◆ **DESCRIPTION OF THE TASK**: For every line in the records that has the word "addKey", make a copy.
··· SOURCE DATA
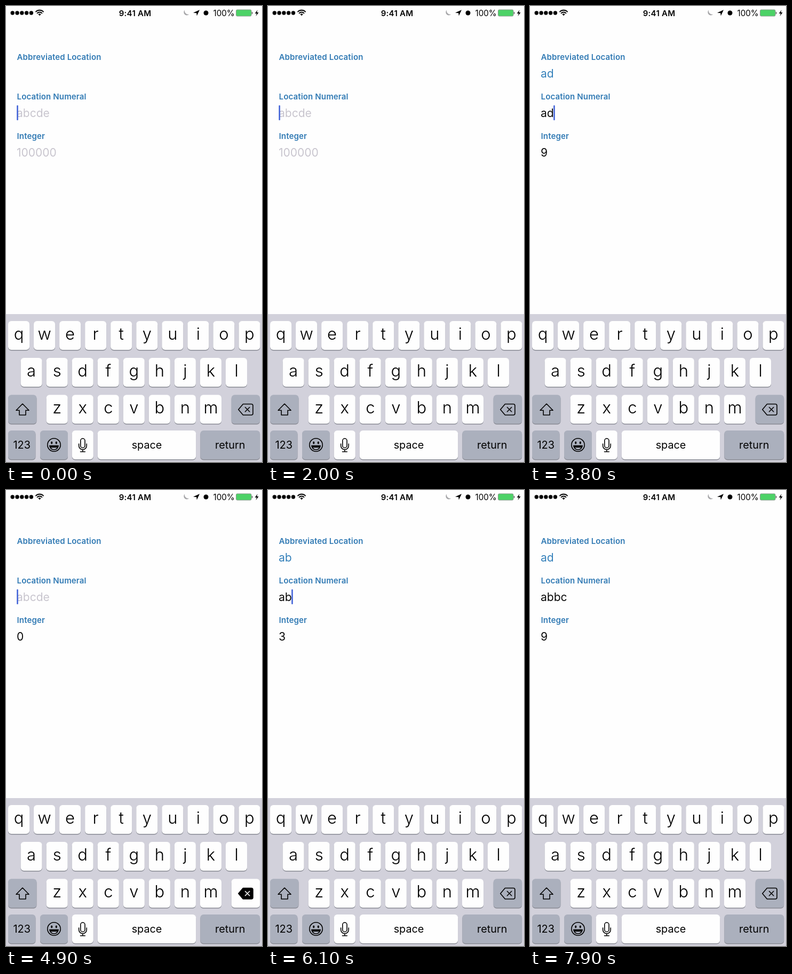
These frames come from a looping animation (480 by 854 pixels, 8 s). An HTML page:

```html
<!DOCTYPE html>
<html lang="en">
<head>
<meta charset="utf-8">
<title>Location numerals</title>
<style>
  html, body { margin: 0; width: 100%; height: 100%; overflow: hidden; background: #fefefe; }
  svg { display: block; width: 480px; height: 854px; font-family: Inter, Roboto, "Liberation Sans", sans-serif; }
  .label { font-size: 15px; font-weight: 600; letter-spacing: .15px; fill: #317ab4; }
  .value { font-size: 21px; }
  .mid { text-anchor: middle; }
  .letter { font-size: 31px; font-weight: 300; }
  .word { font-size: 19.8px; }
  .line { fill: none; stroke: #000; stroke-width: 1.6; stroke-linejoin: round; stroke-linecap: round; }
</style>
</head>
<body>
<svg viewBox="0 0 480 854">
  <rect width="480" height="854" fill="#fefefe"/>

  <g id="status">
    <g id="dots"></g>
    <path d="M63 18.2 60.4 15.4A3.8 3.8 0 0 1 65.6 15.4Z"/>
    <path class="line" stroke-linecap="butt" style="stroke-width:2" d="M58.6 13.4A6.2 6.2 0 0 1 67.4 13.4M56 10.6A10 10 0 0 1 70 10.6"/>
    <text class="mid" x="242" y="18.5" font-size="15" font-weight="600" letter-spacing=".25">9:41 AM</text>
    <path d="M335.2 7.6A5.6 5.6 0 1 0 343.2 15.4A6.4 6.4 0 0 1 335.2 7.6Z" fill="#a5a5a8"/>
    <path d="M363 7.3 357.8 18.6 357.2 13.2 351 12.8Z"/>
    <circle cx="375" cy="13" r="4.5"/>
    <text x="388.5" y="18.6" font-size="15.2">100%</text>
    <rect x="431.5" y="7" width="28.5" height="12" rx="2" fill="#4cd267" stroke="#8f9a92" stroke-width="1"/>
    <path d="M461.3 11Q463 13 461.3 15.2Z" stroke="#555" stroke-width=".8"/>
    <path d="M471.6 7.2 466.8 14H470L468.6 19 473.6 12H470.4Z"/>
  </g>

  <text class="label" x="20.5" y="100.5">Abbreviated Location</text>
  <text class="label" x="20.5" y="174.7">Location Numeral</text>
  <text class="label" x="20.5" y="249">Integer</text>
  <text class="value" id="abbr" x="20" y="133.7" fill="#3480ba"></text>
  <text class="value" id="numeral" x="20" y="208"></text>
  <text class="value" id="integer" x="20" y="282.3"></text>
  <rect id="caret" y="186" width="2.6" height="28" rx="1" fill="#4263d8"/>

  <rect y="577" width="480" height="277" fill="#d2d1db"/>
  <g id="keys"></g>

  <path class="line" d="M31 745 43 757.2H37V766H25V757.2H19Z"/>
  <g id="erase">
    <path class="line" d="M444.5 745.5H460Q463 745.5 463 748.5V763Q463 766 460 766H444.5L435.8 755.8Z"/>
    <path class="line" d="M448.5 751.5 456.7 759.7M456.7 751.5 448.5 759.7"/>
  </g>
  <g id="smile">
    <circle class="line" cx="90" cy="822" r="12.2"/>
    <ellipse cx="85.7" cy="818" rx="1.6" ry="2.4"/>
    <ellipse cx="94.3" cy="818" rx="1.6" ry="2.4"/>
    <path class="line" d="M81.8 823.5H98.2Q96.5 831 90 831T81.8 823.5Z"/>
    <path d="M82.5 824H97.5L96.3 827H83.7Z"/>
  </g>
  <g class="line">
    <rect x="139.8" y="810" width="8.2" height="17.5" rx="4.1"/>
    <path d="M136.6 820V823.5A7.3 7.3 0 0 0 151.2 823.5V820M143.9 831V834.5M139.5 834.8H148.3"/>
  </g>

  <g id="popup">
    <path fill="#fefefe" stroke="#b4b4bd" stroke-width="1"
      d="M-6 -70H46Q53 -70 53 -63V-22C53 -8 40 -10 40 6V48Q40 54 34 54H6Q0 54 0 48V6C0 -10 -13 -8 -13 -22V-63Q-13 -70 -6 -70Z"/>
    <text class="mid" x="20" y="-27" font-size="46" font-weight="300"></text>
  </g>
</svg>

<script>
const LOOP = 8000, STEP = 100;
const $ = id => document.getElementById(id);

function add(parent, tag, attrs, text = '') {
  const el = document.createElementNS('http://www.w3.org/2000/svg', tag);
  for (const name in attrs) el.setAttribute(name, attrs[name]);
  el.textContent = text;
  parent.append(el);
  return el;
}

for (let i = 0; i < 5; i++) add($('dots'), 'circle', { cx: 12.2 + i * 8.8, cy: 13, r: 3.7 });

const GREY = '#abb0bd', WHITE = '#fefefe';
const spots = {};

function addKey(x, y, w, fill, label = '', kind = 'word', base = 34) {
  add($('keys'), 'rect', { x, y: y + 1.5, width: w, height: 54, rx: 6, fill: '#898b94' });
  const face = add($('keys'), 'rect', { x, y, width: w, height: 54, rx: 6, fill });
  if (label) add($('keys'), 'text', { x: x + w / 2, y: y + base, class: 'mid ' + kind }, label);
  return face;
}

[['qwertyuiop', 4, 590], ['asdfghjkl', 27.6, 659], ['zxcvbnm', 75.7, 728.3]].forEach(([row, x0, y]) =>
  [...row].forEach((ch, i) => {
    const x = x0 + i * 48.05;
    spots[ch] = [x, y];
    addKey(x, y, 40, WHITE, ch, 'letter', 35);
  }));
addKey(4, 728.3, 53.5, GREY);
const eraseKey = addKey(422.7, 728.3, 53.5, GREY);
addKey(4, 795, 51.5, GREY, '123');
addKey(64, 795, 52, GREY);
addKey(123.8, 795, 40, WHITE);
addKey(171.8, 795, 184.4, WHITE, 'space');
addKey(364.3, 795, 111.9, GREY, 'return');

// Tables of [start time, value]
const typed = [[0, null], [2600, 'a'], [3400, 'ad'], [4700, 'a'], [4900, ''], [5500, 'a'],
  [6100, 'ab'], [6500, 'abb'], [6900, 'abbc']];
const pressed = [[0, ''], [2500, 'a'], [2600, ''], [3300, 'd'], [3400, ''], [4700, 'erase'], [4800, ''],
  [4900, 'erase'], [5000, ''], [5400, 'a'], [5500, ''], [6000, 'b'], [6100, ''], [6400, 'b'], [6500, ''],
  [6800, 'c'], [6900, '']];
const blink = [[0, 1], [400, 0], [500, 0], [900, 1], [1000, 1], [1400, 0], [1600, 0], [2000, 1], [2100, 1],
  [2500, 0], [2600, 1], [3800, 1], [4200, 0], [4300, 0], [4700, 1], [7300, 1], [7700, 0], [LOOP, 0]];

const at = (table, t) => table.filter(row => row[0] <= t).pop()[1];

function ease(table, t) {
  const i = table.findIndex(row => row[0] > t);
  const [[t0, a], [t1, b]] = [table[i - 1], table[i]];
  return a + (b - a) * (t - t0) / (t1 - t0);
}

// Each letter stands for a power of two
const sum = text => [...text].reduce((n, ch) => n + 2 ** (ch.charCodeAt(0) - 97), 0);
const shorten = n => [...'abcdefgh'].filter((ch, i) => n >> i & 1).join('');

function show(el, text, hint) {
  el.textContent = text || hint;
  el.setAttribute('fill', text ? '#080808' : '#c8c5ce');
}

function draw(t) {
  const text = at(typed, t), key = at(pressed, t), value = sum(text || '');
  $('abbr').textContent = shorten(value);
  show($('numeral'), text, 'abcde');
  show($('integer'), text === null ? '' : String(value), '100000');

  const width = text ? $('numeral').getComputedTextLength() : 0;
  $('caret').setAttribute('x', 20.2 + Math.max(0, width - .8));
  $('caret').setAttribute('opacity', ease(blink, t));

  const erasing = key === 'erase';
  eraseKey.setAttribute('fill', erasing ? WHITE : GREY);
  const [shape, cross] = $('erase').children;
  shape.style.fill = erasing ? '#000' : 'none';
  cross.style.stroke = erasing ? '#fff' : '#000';

  const spot = spots[key];
  $('popup').style.display = spot ? '' : 'none';
  if (spot) {
    $('popup').setAttribute('transform', `translate(${spot})`);
    $('popup').lastElementChild.textContent = key;
  }
}

const start = performance.now();
function tick() {
  const t = (performance.now() - start) % LOOP;
  draw(Math.floor(t / STEP) * STEP);
  requestAnimationFrame(tick);
}
tick();
</script>
</body>
</html>
```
······
◆ **EXERCISE RESPONSE**:
function addKey(x, y, w, fill, label = '', kind = 'word', base = 34) {
    addKey(x, y, 40, WHITE, ch, 'letter', 35);
addKey(4, 728.3, 53.5, GREY);
const eraseKey = addKey(422.7, 728.3, 53.5, GREY);
addKey(4, 795, 51.5, GREY, '123');
addKey(64, 795, 52, GREY);
addKey(123.8, 795, 40, WHITE);
addKey(171.8, 795, 184.4, WHITE, 'space');
addKey(364.3, 795, 111.9, GREY, 'return');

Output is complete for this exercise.